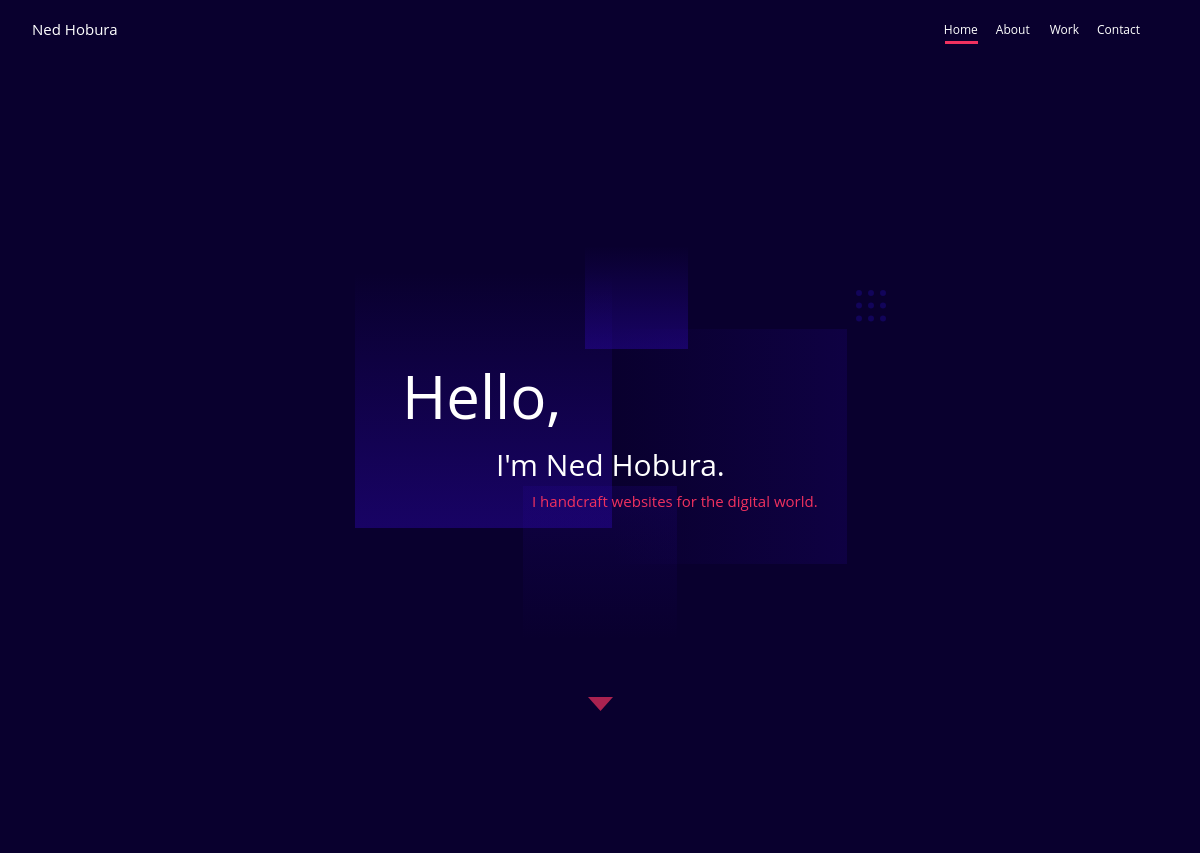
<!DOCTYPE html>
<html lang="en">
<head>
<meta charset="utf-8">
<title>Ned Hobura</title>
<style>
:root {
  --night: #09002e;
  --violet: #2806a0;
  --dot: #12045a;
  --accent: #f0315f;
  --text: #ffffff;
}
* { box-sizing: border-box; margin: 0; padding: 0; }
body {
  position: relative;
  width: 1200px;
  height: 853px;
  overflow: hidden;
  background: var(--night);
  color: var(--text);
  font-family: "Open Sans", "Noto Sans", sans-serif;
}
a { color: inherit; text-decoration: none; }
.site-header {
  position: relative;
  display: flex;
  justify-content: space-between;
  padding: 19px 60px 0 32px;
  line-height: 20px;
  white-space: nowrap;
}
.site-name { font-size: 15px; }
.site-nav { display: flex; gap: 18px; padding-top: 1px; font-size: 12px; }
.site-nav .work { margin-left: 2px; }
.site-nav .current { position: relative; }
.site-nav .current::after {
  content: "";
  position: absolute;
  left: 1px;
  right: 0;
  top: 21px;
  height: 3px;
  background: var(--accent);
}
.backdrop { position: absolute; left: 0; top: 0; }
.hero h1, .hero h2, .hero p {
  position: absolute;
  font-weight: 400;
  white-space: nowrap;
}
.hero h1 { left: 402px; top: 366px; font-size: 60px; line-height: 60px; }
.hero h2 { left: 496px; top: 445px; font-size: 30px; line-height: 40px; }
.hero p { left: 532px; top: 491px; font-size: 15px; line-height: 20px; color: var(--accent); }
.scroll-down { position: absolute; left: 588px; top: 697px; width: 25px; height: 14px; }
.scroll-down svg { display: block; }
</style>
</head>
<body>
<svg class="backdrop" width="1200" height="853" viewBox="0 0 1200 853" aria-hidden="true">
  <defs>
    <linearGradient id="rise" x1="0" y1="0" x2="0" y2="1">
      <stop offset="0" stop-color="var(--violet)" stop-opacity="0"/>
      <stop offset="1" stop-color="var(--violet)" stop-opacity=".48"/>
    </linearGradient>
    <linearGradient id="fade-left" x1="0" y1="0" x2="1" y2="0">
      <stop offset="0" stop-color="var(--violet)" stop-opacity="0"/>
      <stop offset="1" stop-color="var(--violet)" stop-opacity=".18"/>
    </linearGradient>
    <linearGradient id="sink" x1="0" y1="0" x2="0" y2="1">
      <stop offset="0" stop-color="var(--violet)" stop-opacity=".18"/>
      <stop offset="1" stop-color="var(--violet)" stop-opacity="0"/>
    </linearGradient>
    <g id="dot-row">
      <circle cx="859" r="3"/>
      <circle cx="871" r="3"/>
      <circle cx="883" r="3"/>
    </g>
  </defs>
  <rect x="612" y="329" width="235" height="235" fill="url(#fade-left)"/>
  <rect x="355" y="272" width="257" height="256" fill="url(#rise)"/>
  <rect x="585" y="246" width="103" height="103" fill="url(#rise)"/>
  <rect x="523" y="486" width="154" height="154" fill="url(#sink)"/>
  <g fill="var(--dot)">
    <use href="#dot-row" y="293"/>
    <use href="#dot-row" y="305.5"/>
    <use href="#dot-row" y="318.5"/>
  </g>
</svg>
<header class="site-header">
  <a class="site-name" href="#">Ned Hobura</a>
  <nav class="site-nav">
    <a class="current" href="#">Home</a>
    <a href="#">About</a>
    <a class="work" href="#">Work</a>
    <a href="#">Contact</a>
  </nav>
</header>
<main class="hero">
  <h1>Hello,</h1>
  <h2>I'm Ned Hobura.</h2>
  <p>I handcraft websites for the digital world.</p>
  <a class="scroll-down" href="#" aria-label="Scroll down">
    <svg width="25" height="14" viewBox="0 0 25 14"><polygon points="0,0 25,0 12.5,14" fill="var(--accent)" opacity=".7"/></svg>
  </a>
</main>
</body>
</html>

About this task:
Would you output the data exactly, without any of its images?

Solution:
<!DOCTYPE html>
<html lang="en">
<head>
<meta charset="utf-8">
<title>Ned Hobura</title>
<style>
:root {
  --night: #09002e;
  --violet: #2806a0;
  --dot: #12045a;
  --accent: #f0315f;
  --text: #ffffff;
}
* { box-sizing: border-box; margin: 0; padding: 0; }
body {
  position: relative;
  width: 1200px;
  height: 853px;
  overflow: hidden;
  background: var(--night);
  color: var(--text);
  font-family: "Open Sans", "Noto Sans", sans-serif;
}
a { color: inherit; text-decoration: none; }
.site-header {
  position: relative;
  display: flex;
  justify-content: space-between;
  padding: 19px 60px 0 32px;
  line-height: 20px;
  white-space: nowrap;
}
.site-name { font-size: 15px; }
.site-nav { display: flex; gap: 18px; padding-top: 1px; font-size: 12px; }
.site-nav .work { margin-left: 2px; }
.site-nav .current { position: relative; }
.site-nav .current::after {
  content: "";
  position: absolute;
  left: 1px;
  right: 0;
  top: 21px;
  height: 3px;
  background: var(--accent);
}
.backdrop { position: absolute; left: 0; top: 0; }
.hero h1, .hero h2, .hero p {
  position: absolute;
  font-weight: 400;
  white-space: nowrap;
}
.hero h1 { left: 402px; top: 366px; font-size: 60px; line-height: 60px; }
.hero h2 { left: 496px; top: 445px; font-size: 30px; line-height: 40px; }
.hero p { left: 532px; top: 491px; font-size: 15px; line-height: 20px; color: var(--accent); }
.scroll-down { position: absolute; left: 588px; top: 697px; width: 25px; height: 14px; }
.scroll-down svg { display: block; }
</style>
</head>
<body>
<svg class="backdrop" width="1200" height="853" viewBox="0 0 1200 853" aria-hidden="true">
  <defs>
    <linearGradient id="rise" x1="0" y1="0" x2="0" y2="1">
      <stop offset="0" stop-color="var(--violet)" stop-opacity="0"/>
      <stop offset="1" stop-color="var(--violet)" stop-opacity=".48"/>
    </linearGradient>
    <linearGradient id="fade-left" x1="0" y1="0" x2="1" y2="0">
      <stop offset="0" stop-color="var(--violet)" stop-opacity="0"/>
      <stop offset="1" stop-color="var(--violet)" stop-opacity=".18"/>
    </linearGradient>
    <linearGradient id="sink" x1="0" y1="0" x2="0" y2="1">
      <stop offset="0" stop-color="var(--violet)" stop-opacity=".18"/>
      <stop offset="1" stop-color="var(--violet)" stop-opacity="0"/>
    </linearGradient>
    <g id="dot-row">
      <circle cx="859" r="3"/>
      <circle cx="871" r="3"/>
      <circle cx="883" r="3"/>
    </g>
  </defs>
  <rect x="612" y="329" width="235" height="235" fill="url(#fade-left)"/>
  <rect x="355" y="272" width="257" height="256" fill="url(#rise)"/>
  <rect x="585" y="246" width="103" height="103" fill="url(#rise)"/>
  <rect x="523" y="486" width="154" height="154" fill="url(#sink)"/>
  <g fill="var(--dot)">
    <use href="#dot-row" y="293"/>
    <use href="#dot-row" y="305.5"/>
    <use href="#dot-row" y="318.5"/>
  </g>
</svg>
<header class="site-header">
  <a class="site-name" href="#">Ned Hobura</a>
  <nav class="site-nav">
    <a class="current" href="#">Home</a>
    <a href="#">About</a>
    <a class="work" href="#">Work</a>
    <a href="#">Contact</a>
  </nav>
</header>
<main class="hero">
  <h1>Hello,</h1>
  <h2>I'm Ned Hobura.</h2>
  <p>I handcraft websites for the digital world.</p>
  <a class="scroll-down" href="#" aria-label="Scroll down">
    <svg width="25" height="14" viewBox="0 0 25 14"><polygon points="0,0 25,0 12.5,14" fill="var(--accent)" opacity=".7"/></svg>
  </a>
</main>
</body>
</html>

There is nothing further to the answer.